If you were to ask me what my biggest musical discovery of 2015 was, it would undoubtedly be Bear Trade. I first saw them supporting Red City Radio at the Brixton Windmill, where I fell head-over-heels in love with them approximately 3 bars in. Overlooking the fact that I find their beardy Northern gruffness overwhelmingly sexy*, I honestly believe Bear Trade are the best melodic punk band in the UK right now, and yet I still often come across people who haven’t heard of them.
Iron Chic fans who’ve not discovered Bear Trade yet are in for a real treat: they sound extremely similar live, in the best way. Bear Trade open with Sea Legs, the first track on their new album Silent Unspeakable (released on Everything Sucks in April). The new album continues in the style of their earlier release Blood & Sand with some poppier overtones, however live you wouldn’t know the difference between the old and new material; the crowd reacts well to both.

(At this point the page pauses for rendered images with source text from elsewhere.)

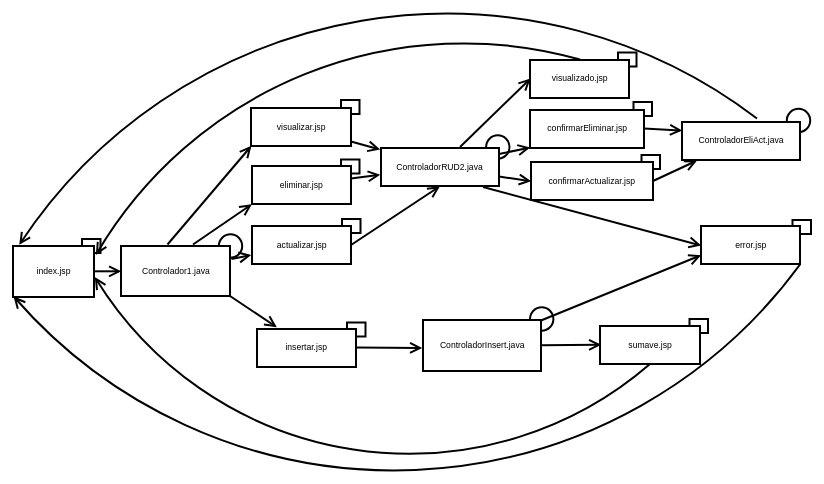
<!DOCTYPE html>
<html lang="es">
<head>
<meta charset="utf-8">
<title>Diagrama de navegación</title>
<style>
:root { --paper: #fff; --ink: #000; }
* { box-sizing: border-box; }
body { margin: 0; background: var(--paper); overflow: hidden; }
.diagram {
  position: relative; width: 824px; height: 484px; overflow: hidden;
  background: var(--paper); color: var(--ink);
  font: 8.6px/1 "Liberation Sans", Arial, sans-serif;
}
.node {
  position: absolute; left: var(--x); top: var(--y); width: var(--w); height: var(--h);
  display: flex; align-items: center; justify-content: center;
  border: 2px solid var(--ink); background: var(--paper); white-space: nowrap;
}
.badges, .links { position: absolute; inset: 0; fill: none; stroke: var(--ink); stroke-width: 2; }
</style>
</head>
<body>
<main class="diagram">
  <svg class="badges" width="824" height="484" aria-hidden="true">
    <defs>
      <rect id="page-tab" width="18.5" height="14"/>
      <circle id="controller-ring" r="11.7"/>
    </defs>
    <use href="#page-tab" x="82" y="239"/>
    <use href="#page-tab" x="341" y="100"/>
    <use href="#page-tab" x="341" y="159.5"/>
    <use href="#page-tab" x="342" y="219"/>
    <use href="#page-tab" x="347" y="322.5"/>
    <use href="#page-tab" x="618" y="52.5"/>
    <use href="#page-tab" x="633.5" y="102"/>
    <use href="#page-tab" x="641.5" y="155"/>
    <use href="#page-tab" x="792.5" y="220"/>
    <use href="#page-tab" x="689.5" y="319"/>
    <use href="#controller-ring" x="230.5" y="246"/>
    <use href="#controller-ring" x="497.8" y="147"/>
    <use href="#controller-ring" x="541.7" y="319"/>
    <use href="#controller-ring" x="798.5" y="120.5"/>
  </svg>

  <div class="node" style="--x:12px;--y:245px;--w:83px;--h:52.5px">index.jsp</div>
  <div class="node" style="--x:120.4px;--y:244.6px;--w:111px;--h:52.6px">Controlador1.java</div>
  <div class="node" style="--x:250.4px;--y:107px;--w:101.4px;--h:40px">visualizar.jsp</div>
  <div class="node" style="--x:250.6px;--y:165px;--w:101.4px;--h:40px">eliminar.jsp</div>
  <div class="node" style="--x:251px;--y:225px;--w:101.4px;--h:40px">actualizar.jsp</div>
  <div class="node" style="--x:255.5px;--y:327.5px;--w:101.4px;--h:40px">insertar.jsp</div>
  <div class="node" style="--x:379.5px;--y:147px;--w:120px;--h:40px">ControladorRUD2.java</div>
  <div class="node" style="--x:422px;--y:319px;--w:120.4px;--h:52.5px">ControladorInsert.java</div>
  <div class="node" style="--x:529px;--y:58.5px;--w:101.4px;--h:40px">visualizado.jsp</div>
  <div class="node" style="--x:529px;--y:108.5px;--w:116.4px;--h:40px">confirmarEliminar.jsp</div>
  <div class="node" style="--x:530px;--y:161px;--w:123.6px;--h:40px">confirmarActualizar.jsp</div>
  <div class="node" style="--x:681px;--y:120.5px;--w:120px;--h:40px">ControladorEliAct.java</div>
  <div class="node" style="--x:700px;--y:225px;--w:101.4px;--h:40px">error.jsp</div>
  <div class="node" style="--x:599.4px;--y:324.8px;--w:101.4px;--h:40px">sumave.jsp</div>

  <svg class="links" width="824" height="484" role="img" aria-label="Flechas de navegación entre páginas y controladores">
    <defs>
      <marker id="arrowhead" markerUnits="userSpaceOnUse" markerWidth="16" markerHeight="16" refX="12" refY="8" orient="auto">
        <path d="M2 3 12 8 2 13" fill="none" stroke="#000" stroke-width="2"/>
      </marker>
    </defs>
    <g marker-end="url(#arrowhead)">
      <path d="M95 271.3H119"/>
      <path d="M167.5 244.5 250 147.5"/>
      <path d="M193 244.5 250 205.5"/>
      <path d="M231.5 259 249 255.5"/>
      <path d="M230 296 275 326"/>
      <path d="M351 141.5 378 149"/>
      <path d="M351 178.5 378 175"/>
      <path d="M351 245 438 187.5"/>
      <path d="M460 147 529 80"/>
      <path d="M499 154 528 148"/>
      <path d="M499 176.5 529 181"/>
      <path d="M483 187 699 245"/>
      <path d="M644 128.5 680 130.5"/>
      <path d="M653 181 695 161.5"/>
      <path d="M356 347.5 420 348"/>
      <path d="M541 345.3 599 344.8"/>
      <path d="M541 320.5 699 256"/>
      <path d="M757 118.5A511 511 0 0 0 20.5 243"/>
      <path d="M580 59.5A426 426 0 0 0 97 253"/>
      <path d="M800 264.5A503 503 0 0 1 15 298"/>
      <path d="M650 364A368 368 0 0 1 96 279"/>
    </g>
  </svg>
</main>
</body>
</html>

Greg Robson’s growly vocal is the musical equivalent of supping single-malt by a roaring fire in a log cabin: it’s warm and comforting, with the occasional group, “Oof!” thrown in. The songs are interspersed with, bassist, Lloyd’s charmingly nonchalant banter. He towers over us at the centre of the unusually high stage, making a dry jokes and pulling a couple of faces that are all Sid Haig in House of a 1,000 Corpses (that’s a compliment, by the way).
Old favourites Bleedin’ Heart Trouble and Anathema get the best reaction from the crowd, but newer tracks Sexy Beast, Inglorious and As Long As We Have Tea are probably my favourites of the set. The new songs are as passionate and emotive as ever; every song is satisfyingly gruff with intricately melodic guitar harmonies, underpinned by outstanding drumming. Continue reading “Iron Chic and Bear Trade @ The Montague Arms – 11/06/2017 [Gig Review]”